▶ _The task_
Below are the records. State how many of their lines contain "shade", with nothing else.

(Items from a data source)
━━━━━━━━━━━━━━━━━━━━
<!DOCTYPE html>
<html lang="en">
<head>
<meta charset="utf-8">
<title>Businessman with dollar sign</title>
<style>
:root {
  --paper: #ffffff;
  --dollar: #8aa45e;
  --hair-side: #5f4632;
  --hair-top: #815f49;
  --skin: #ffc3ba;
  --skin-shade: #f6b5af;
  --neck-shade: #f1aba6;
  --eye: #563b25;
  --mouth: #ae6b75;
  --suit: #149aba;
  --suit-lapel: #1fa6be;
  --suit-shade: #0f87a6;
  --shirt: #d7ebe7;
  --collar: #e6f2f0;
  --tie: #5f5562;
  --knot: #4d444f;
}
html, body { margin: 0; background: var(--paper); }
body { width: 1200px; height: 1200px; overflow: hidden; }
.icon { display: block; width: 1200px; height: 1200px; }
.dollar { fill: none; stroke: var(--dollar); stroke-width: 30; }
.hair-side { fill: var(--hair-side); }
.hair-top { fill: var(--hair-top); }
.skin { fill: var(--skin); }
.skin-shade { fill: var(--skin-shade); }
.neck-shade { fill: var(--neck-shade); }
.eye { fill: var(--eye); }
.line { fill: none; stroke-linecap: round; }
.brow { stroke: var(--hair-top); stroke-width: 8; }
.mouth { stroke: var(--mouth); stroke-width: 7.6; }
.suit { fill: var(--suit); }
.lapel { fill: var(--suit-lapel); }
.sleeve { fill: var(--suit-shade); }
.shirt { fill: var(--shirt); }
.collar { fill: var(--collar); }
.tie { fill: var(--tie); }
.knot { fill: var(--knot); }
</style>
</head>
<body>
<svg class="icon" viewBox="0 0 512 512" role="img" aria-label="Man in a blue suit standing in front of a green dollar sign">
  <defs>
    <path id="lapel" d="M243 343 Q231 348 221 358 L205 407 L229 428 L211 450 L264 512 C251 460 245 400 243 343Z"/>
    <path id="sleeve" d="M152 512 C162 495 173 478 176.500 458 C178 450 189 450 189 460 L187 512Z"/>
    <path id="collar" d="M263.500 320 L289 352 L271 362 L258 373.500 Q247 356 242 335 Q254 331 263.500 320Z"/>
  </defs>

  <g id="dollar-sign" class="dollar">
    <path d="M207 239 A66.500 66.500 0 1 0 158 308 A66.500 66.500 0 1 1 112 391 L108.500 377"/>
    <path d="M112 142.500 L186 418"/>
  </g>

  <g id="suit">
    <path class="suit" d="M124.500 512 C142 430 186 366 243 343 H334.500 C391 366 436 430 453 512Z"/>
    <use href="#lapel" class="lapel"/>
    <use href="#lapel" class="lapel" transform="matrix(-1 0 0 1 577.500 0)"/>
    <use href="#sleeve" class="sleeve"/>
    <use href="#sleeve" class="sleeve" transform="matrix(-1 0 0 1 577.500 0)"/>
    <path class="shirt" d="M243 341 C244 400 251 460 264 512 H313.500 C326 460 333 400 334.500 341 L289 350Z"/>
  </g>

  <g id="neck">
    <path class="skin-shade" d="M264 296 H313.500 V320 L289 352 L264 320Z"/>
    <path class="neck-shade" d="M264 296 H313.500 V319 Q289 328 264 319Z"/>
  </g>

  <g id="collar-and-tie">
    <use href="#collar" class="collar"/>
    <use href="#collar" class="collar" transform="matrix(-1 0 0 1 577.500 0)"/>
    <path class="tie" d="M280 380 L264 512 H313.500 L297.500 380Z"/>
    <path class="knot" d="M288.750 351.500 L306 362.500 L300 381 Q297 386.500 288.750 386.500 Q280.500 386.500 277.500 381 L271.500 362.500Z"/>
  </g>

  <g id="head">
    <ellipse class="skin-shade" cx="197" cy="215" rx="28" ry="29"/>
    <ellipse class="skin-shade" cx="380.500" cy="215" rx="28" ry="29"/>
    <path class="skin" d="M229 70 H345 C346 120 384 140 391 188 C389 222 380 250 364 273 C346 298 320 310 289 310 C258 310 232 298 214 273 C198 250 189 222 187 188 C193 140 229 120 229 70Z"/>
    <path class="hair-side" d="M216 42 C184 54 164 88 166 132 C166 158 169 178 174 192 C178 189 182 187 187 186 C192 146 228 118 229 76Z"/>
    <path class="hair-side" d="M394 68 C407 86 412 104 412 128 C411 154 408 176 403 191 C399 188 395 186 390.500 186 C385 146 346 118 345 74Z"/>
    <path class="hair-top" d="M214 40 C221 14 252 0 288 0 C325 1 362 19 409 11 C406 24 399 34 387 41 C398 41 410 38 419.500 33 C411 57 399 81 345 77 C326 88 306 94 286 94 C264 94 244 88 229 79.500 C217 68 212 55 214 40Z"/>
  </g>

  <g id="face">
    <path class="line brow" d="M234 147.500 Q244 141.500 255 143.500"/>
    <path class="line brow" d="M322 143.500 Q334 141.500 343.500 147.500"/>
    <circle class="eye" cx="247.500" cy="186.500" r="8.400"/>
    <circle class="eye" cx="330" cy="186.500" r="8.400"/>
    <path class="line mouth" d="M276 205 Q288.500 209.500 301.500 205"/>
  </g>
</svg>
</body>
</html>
━━━━━━━━━━━━━━━━━━━━
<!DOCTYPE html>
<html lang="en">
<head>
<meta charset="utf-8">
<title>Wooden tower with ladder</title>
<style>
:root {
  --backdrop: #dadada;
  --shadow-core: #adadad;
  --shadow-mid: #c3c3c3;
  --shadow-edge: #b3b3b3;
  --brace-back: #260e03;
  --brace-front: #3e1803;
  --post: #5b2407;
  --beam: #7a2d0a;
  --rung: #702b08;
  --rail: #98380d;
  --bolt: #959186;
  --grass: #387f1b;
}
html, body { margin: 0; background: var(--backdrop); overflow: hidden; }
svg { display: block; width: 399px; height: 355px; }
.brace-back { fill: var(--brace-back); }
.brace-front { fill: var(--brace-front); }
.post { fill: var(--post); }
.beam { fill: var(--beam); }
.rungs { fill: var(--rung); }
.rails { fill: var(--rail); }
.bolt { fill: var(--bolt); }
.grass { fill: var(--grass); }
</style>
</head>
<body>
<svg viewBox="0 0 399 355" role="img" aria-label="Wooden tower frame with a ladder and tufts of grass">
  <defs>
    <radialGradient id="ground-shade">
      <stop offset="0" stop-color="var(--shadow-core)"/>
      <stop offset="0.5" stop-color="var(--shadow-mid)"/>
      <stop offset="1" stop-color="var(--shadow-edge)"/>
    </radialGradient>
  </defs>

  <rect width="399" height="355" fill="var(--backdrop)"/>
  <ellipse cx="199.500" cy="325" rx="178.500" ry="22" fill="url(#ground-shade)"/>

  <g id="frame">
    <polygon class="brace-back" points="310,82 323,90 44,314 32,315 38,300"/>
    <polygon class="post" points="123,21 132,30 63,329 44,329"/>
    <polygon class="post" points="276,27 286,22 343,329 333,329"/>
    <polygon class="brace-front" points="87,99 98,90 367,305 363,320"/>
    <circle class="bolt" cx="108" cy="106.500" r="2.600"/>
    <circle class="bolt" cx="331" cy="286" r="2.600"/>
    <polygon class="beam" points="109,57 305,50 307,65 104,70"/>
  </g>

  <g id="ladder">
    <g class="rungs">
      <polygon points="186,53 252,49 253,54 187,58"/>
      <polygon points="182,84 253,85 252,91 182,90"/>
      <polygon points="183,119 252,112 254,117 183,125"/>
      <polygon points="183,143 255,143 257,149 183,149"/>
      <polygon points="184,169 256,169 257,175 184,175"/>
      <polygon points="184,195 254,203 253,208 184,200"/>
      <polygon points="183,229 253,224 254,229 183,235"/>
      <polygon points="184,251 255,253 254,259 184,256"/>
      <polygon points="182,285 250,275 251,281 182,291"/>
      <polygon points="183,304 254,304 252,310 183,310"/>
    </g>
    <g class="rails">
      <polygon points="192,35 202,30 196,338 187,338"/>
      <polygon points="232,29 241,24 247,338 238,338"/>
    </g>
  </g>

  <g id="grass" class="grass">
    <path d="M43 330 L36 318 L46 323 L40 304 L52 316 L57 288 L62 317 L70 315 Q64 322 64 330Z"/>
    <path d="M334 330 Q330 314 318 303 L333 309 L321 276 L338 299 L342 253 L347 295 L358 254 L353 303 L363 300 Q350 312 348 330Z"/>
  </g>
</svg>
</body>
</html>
━━━━━━━━━━━━━━━━━━━━
▶ _Your response_
12